Problem :: From the data below, set down exactly the lines between the one holding "207 L59 200" and the one holding "L151 60 L148", inclusive, and no others.

[Records excerpted from a collection]
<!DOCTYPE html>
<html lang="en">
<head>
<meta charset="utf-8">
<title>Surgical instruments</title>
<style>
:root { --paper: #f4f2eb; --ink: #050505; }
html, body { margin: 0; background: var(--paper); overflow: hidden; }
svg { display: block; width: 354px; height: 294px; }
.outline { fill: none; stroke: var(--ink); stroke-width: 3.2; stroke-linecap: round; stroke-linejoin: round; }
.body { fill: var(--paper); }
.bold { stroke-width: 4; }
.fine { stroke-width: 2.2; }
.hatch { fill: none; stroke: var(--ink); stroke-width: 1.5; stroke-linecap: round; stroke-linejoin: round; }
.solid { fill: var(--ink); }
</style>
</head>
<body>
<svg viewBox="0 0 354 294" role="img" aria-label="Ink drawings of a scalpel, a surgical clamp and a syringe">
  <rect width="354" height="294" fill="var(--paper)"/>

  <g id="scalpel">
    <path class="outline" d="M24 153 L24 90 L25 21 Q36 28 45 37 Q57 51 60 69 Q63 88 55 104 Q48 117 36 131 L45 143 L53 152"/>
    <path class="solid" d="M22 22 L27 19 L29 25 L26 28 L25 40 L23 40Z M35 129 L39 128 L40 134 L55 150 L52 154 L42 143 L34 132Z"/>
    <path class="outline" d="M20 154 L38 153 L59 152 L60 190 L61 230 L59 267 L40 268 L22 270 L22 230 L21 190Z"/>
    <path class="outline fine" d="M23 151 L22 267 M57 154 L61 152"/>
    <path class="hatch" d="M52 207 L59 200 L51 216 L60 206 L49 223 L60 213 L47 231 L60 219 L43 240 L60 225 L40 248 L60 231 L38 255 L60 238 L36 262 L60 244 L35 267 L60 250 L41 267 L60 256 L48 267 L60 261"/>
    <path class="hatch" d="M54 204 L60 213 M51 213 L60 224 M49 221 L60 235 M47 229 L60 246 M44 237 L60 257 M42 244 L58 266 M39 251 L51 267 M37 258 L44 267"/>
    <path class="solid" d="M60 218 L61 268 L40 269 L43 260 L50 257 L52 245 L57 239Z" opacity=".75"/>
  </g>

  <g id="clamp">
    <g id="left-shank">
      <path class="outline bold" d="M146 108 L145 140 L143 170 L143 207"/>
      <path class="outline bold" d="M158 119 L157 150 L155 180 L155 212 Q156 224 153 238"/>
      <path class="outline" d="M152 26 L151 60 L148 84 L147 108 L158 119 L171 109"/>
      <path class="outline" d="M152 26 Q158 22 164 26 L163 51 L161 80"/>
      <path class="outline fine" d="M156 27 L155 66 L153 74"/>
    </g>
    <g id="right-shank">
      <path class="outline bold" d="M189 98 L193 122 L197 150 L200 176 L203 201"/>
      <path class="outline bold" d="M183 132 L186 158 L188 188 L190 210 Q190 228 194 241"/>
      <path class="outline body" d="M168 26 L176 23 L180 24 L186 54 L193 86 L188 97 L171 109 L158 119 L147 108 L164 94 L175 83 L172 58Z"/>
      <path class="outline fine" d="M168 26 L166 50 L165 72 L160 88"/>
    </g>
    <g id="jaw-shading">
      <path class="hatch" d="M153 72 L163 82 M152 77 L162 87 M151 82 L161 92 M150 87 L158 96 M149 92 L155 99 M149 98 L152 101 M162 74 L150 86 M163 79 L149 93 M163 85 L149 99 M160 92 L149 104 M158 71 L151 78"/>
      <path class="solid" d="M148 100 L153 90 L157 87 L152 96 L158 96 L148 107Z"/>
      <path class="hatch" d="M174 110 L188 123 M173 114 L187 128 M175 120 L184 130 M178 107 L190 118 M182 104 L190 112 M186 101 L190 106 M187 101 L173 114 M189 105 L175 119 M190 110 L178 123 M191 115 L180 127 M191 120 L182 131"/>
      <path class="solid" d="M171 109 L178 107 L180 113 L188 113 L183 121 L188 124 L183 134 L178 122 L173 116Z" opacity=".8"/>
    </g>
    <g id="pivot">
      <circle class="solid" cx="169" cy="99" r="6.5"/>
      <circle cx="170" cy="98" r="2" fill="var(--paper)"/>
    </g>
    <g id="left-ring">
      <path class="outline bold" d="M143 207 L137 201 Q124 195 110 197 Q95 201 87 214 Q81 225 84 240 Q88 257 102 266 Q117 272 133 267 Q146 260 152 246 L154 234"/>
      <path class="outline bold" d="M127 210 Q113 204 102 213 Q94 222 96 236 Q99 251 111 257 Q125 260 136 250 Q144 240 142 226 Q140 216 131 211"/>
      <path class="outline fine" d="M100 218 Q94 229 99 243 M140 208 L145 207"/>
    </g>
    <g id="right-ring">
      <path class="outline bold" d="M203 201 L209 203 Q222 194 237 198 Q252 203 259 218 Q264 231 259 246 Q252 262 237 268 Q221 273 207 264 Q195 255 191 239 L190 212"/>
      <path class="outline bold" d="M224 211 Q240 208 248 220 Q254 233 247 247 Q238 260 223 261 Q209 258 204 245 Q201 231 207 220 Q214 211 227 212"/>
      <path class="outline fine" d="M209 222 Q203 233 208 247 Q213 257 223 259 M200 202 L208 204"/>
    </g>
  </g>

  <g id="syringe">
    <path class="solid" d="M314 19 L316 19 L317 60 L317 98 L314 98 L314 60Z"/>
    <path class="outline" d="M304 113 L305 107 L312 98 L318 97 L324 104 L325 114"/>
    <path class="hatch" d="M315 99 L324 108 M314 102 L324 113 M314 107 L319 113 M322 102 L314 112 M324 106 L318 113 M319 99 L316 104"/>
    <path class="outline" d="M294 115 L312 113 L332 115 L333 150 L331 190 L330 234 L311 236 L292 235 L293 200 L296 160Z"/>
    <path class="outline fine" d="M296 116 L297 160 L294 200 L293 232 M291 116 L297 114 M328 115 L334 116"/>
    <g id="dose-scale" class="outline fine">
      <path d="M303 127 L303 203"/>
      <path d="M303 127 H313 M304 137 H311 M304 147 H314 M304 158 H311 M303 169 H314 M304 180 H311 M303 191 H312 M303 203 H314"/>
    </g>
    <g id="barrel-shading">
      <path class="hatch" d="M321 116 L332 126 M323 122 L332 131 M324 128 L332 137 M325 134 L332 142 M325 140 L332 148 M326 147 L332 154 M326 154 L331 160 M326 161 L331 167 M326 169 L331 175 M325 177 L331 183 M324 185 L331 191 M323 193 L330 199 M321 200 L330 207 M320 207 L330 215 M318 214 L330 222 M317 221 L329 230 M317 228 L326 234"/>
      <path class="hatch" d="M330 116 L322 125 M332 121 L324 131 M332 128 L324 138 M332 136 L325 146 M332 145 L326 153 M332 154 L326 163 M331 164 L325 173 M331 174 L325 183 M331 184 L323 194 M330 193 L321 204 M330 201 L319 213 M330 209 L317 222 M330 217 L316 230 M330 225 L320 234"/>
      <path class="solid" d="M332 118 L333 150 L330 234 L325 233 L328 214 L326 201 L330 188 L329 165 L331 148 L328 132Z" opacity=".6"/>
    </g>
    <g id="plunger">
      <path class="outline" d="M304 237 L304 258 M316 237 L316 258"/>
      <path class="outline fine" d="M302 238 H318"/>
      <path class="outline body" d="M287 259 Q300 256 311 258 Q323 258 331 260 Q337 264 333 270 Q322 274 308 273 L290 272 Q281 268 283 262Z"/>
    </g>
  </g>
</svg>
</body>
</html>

Exercise output ::
    <path class="hatch" d="M52 207 L59 200 L51 216 L60 206 L49 223 L60 213 L47 231 L60 219 L43 240 L60 225 L40 248 L60 231 L38 255 L60 238 L36 262 L60 244 L35 267 L60 250 L41 267 L60 256 L48 267 L60 261"/>
    <path class="hatch" d="M54 204 L60 213 M51 213 L60 224 M49 221 L60 235 M47 229 L60 246 M44 237 L60 257 M42 244 L58 266 M39 251 L51 267 M37 258 L44 267"/>
    <path class="solid" d="M60 218 L61 268 L40 269 L43 260 L50 257 L52 245 L57 239Z" opacity=".75"/>
  </g>

  <g id="clamp">
    <g id="left-shank">
      <path class="outline bold" d="M146 108 L145 140 L143 170 L143 207"/>
      <path class="outline bold" d="M158 119 L157 150 L155 180 L155 212 Q156 224 153 238"/>
      <path class="outline" d="M152 26 L151 60 L148 84 L147 108 L158 119 L171 109"/>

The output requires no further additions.